About this task → Set down exactly, from the records below, the line with "--outcome: #70ad47;" through the line with "none; stroke: var(--ink);", and nothing else.

Given data →

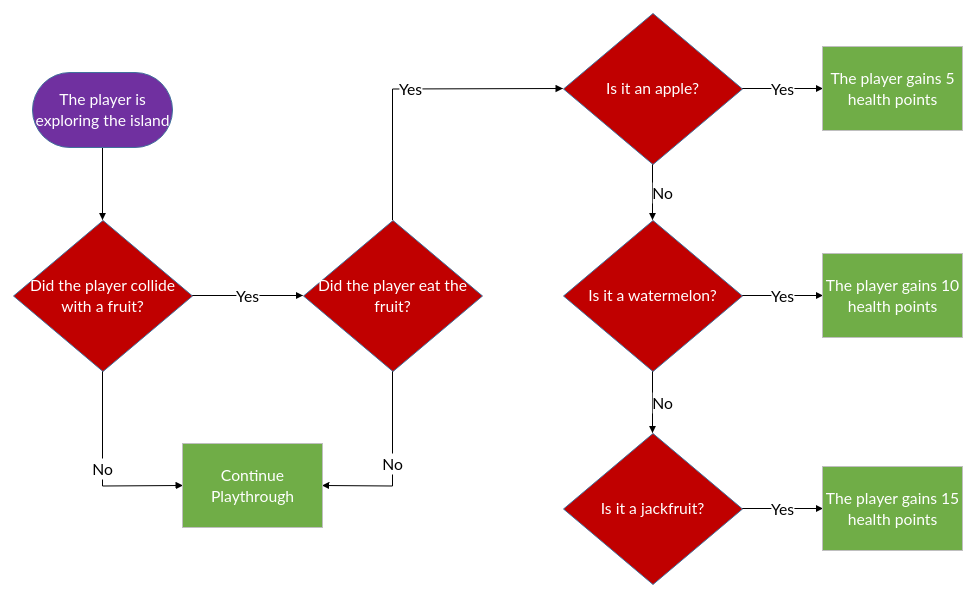
<!DOCTYPE html>
<html lang="en">
<head>
<meta charset="utf-8">
<title>Fruit health flowchart</title>
<style>
:root {
  --paper: #ffffff;
  --ink: #000000;
  --start: #7030a0;
  --decision: #c00000;
  --outcome: #70ad47;
  --outline: #41719c;
  --outcome-outline: #bfbfbf;
  --on-shape: #ffffff;
}
* { box-sizing: border-box; }
html, body { margin: 0; overflow: hidden; background: var(--paper); }
.flowchart {
  position: relative;
  width: 975px;
  height: 597px;
  overflow: hidden;
  background: var(--paper);
  color: var(--ink);
  font: 15.7px/21px Lato, "Open Sans", sans-serif;
}
.connectors { position: absolute; left: 0; top: 0; }
.connectors path { fill: none; stroke: var(--ink); stroke-width: 1; }
.connectors marker path { fill: var(--ink); stroke: none; }
.node {
  position: absolute;
  left: var(--x);
  top: var(--y);
  display: flex;
  align-items: center;
  justify-content: center;
  text-align: center;
  white-space: nowrap;
  color: var(--on-shape);
}
.node span { position: relative; }
.start {
  width: 141px;
  height: 76px;
  border: 1px solid var(--outline);
  border-radius: 38px;
  background: var(--start);
}
.decision { width: 180px; height: 152px; }
.decision svg { position: absolute; left: 0; top: 0; }
.decision polygon, .shape { fill: var(--decision); stroke: var(--outline); stroke-width: 1; }
.outcome {
  width: 141px;
  height: 85px;
  border: 1px solid var(--outcome-outline);
  background: var(--outcome);
}
.answer {
  position: absolute;
  left: var(--x);
  top: var(--y);
  transform: translate(-50%, -50%);
  background: var(--paper);
}
</style>
</head>
<body>
<main class="flowchart">
  <svg class="connectors" width="975" height="597" viewBox="0 0 975 597" aria-hidden="true">
    <defs>
      <marker id="arrow" markerUnits="userSpaceOnUse" markerWidth="8" markerHeight="8" refX="7" refY="4" orient="auto">
        <path d="M0 0.3 7.5 4 0 7.7Z"/>
      </marker>
      <polygon id="diamond" points="0.5,76 90,0.5 179.5,76 90,151.5"/>
    </defs>
    <g marker-end="url(#arrow)">
      <path marker-end="url(#arrow)" d="M102.5 148V219.5"/>
      <path marker-end="url(#arrow)" d="M192 295.5H302.5"/>
      <path marker-end="url(#arrow)" d="M102.5 371V486L182.5 485.5"/>
      <path marker-end="url(#arrow)" d="M392.5 371V486L322.5 485.5"/>
      <path marker-end="url(#arrow)" d="M392.5 220V89L562.5 88.5"/>
      <path marker-end="url(#arrow)" d="M742 88.5H822.5"/>
      <path marker-end="url(#arrow)" d="M742 295.5H822.5"/>
      <path marker-end="url(#arrow)" d="M742 508.5H822.5"/>
      <path marker-end="url(#arrow)" d="M652.5 164V219.5"/>
      <path marker-end="url(#arrow)" d="M652.5 371V432.5"/>
    </g>
  </svg>

  <div class="node start" style="--x:32px;--y:72px"><span>The player is<br>exploring the island</span></div>

  <div class="node decision" style="--x:12.5px;--y:219.5px">
    <svg width="180" height="152" aria-hidden="true"><use class="shape" href="#diamond"/></svg>
    <span>Did the player collide<br>with a fruit?</span>
  </div>
  <div class="node decision" style="--x:302.5px;--y:219.5px">
    <svg width="180" height="152" aria-hidden="true"><use class="shape" href="#diamond"/></svg>
    <span>Did the player eat the<br>fruit?</span>
  </div>
  <div class="node decision" style="--x:562.5px;--y:12.5px">
    <svg width="180" height="152" aria-hidden="true"><use class="shape" href="#diamond"/></svg>
    <span>Is it an apple?</span>
  </div>
  <div class="node decision" style="--x:562.5px;--y:219.5px">
    <svg width="180" height="152" aria-hidden="true"><use class="shape" href="#diamond"/></svg>
    <span>Is it a watermelon?</span>
  </div>
  <div class="node decision" style="--x:562.5px;--y:432.5px">
    <svg width="180" height="152" aria-hidden="true"><use class="shape" href="#diamond"/></svg>
    <span>Is it a jackfruit?</span>
  </div>

  <div class="node outcome" style="--x:182px;--y:443px"><span>Continue<br>Playthrough</span></div>
  <div class="node outcome" style="--x:822px;--y:46px"><span>The player gains 5<br>health points</span></div>
  <div class="node outcome" style="--x:822px;--y:253px"><span>The player gains 10<br>health points</span></div>
  <div class="node outcome" style="--x:822px;--y:466px"><span>The player gains 15<br>health points</span></div>

  <span class="answer" style="--x:247.5px;--y:295.5px">Yes</span>
  <span class="answer" style="--x:102.5px;--y:468.5px">No</span>
  <span class="answer" style="--x:392.5px;--y:463.5px">No</span>
  <span class="answer" style="--x:410.5px;--y:88.5px">Yes</span>
  <span class="answer" style="--x:782.5px;--y:88.5px">Yes</span>
  <span class="answer" style="--x:782.5px;--y:295.5px">Yes</span>
  <span class="answer" style="--x:782.5px;--y:508.5px">Yes</span>
  <span class="answer" style="--x:662.5px;--y:192.5px">No</span>
  <span class="answer" style="--x:662.5px;--y:402.5px">No</span>
</main>
</body>
</html>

Output of the exercise →
  --outcome: #70ad47;
  --outline: #41719c;
  --outcome-outline: #bfbfbf;
  --on-shape: #ffffff;
}
* { box-sizing: border-box; }
html, body { margin: 0; overflow: hidden; background: var(--paper); }
.flowchart {
  position: relative;
  width: 975px;
  height: 597px;
  overflow: hidden;
  background: var(--paper);
  color: var(--ink);
  font: 15.7px/21px Lato, "Open Sans", sans-serif;
}
.connectors { position: absolute; left: 0; top: 0; }
.connectors path { fill: none; stroke: var(--ink); stroke-width: 1; }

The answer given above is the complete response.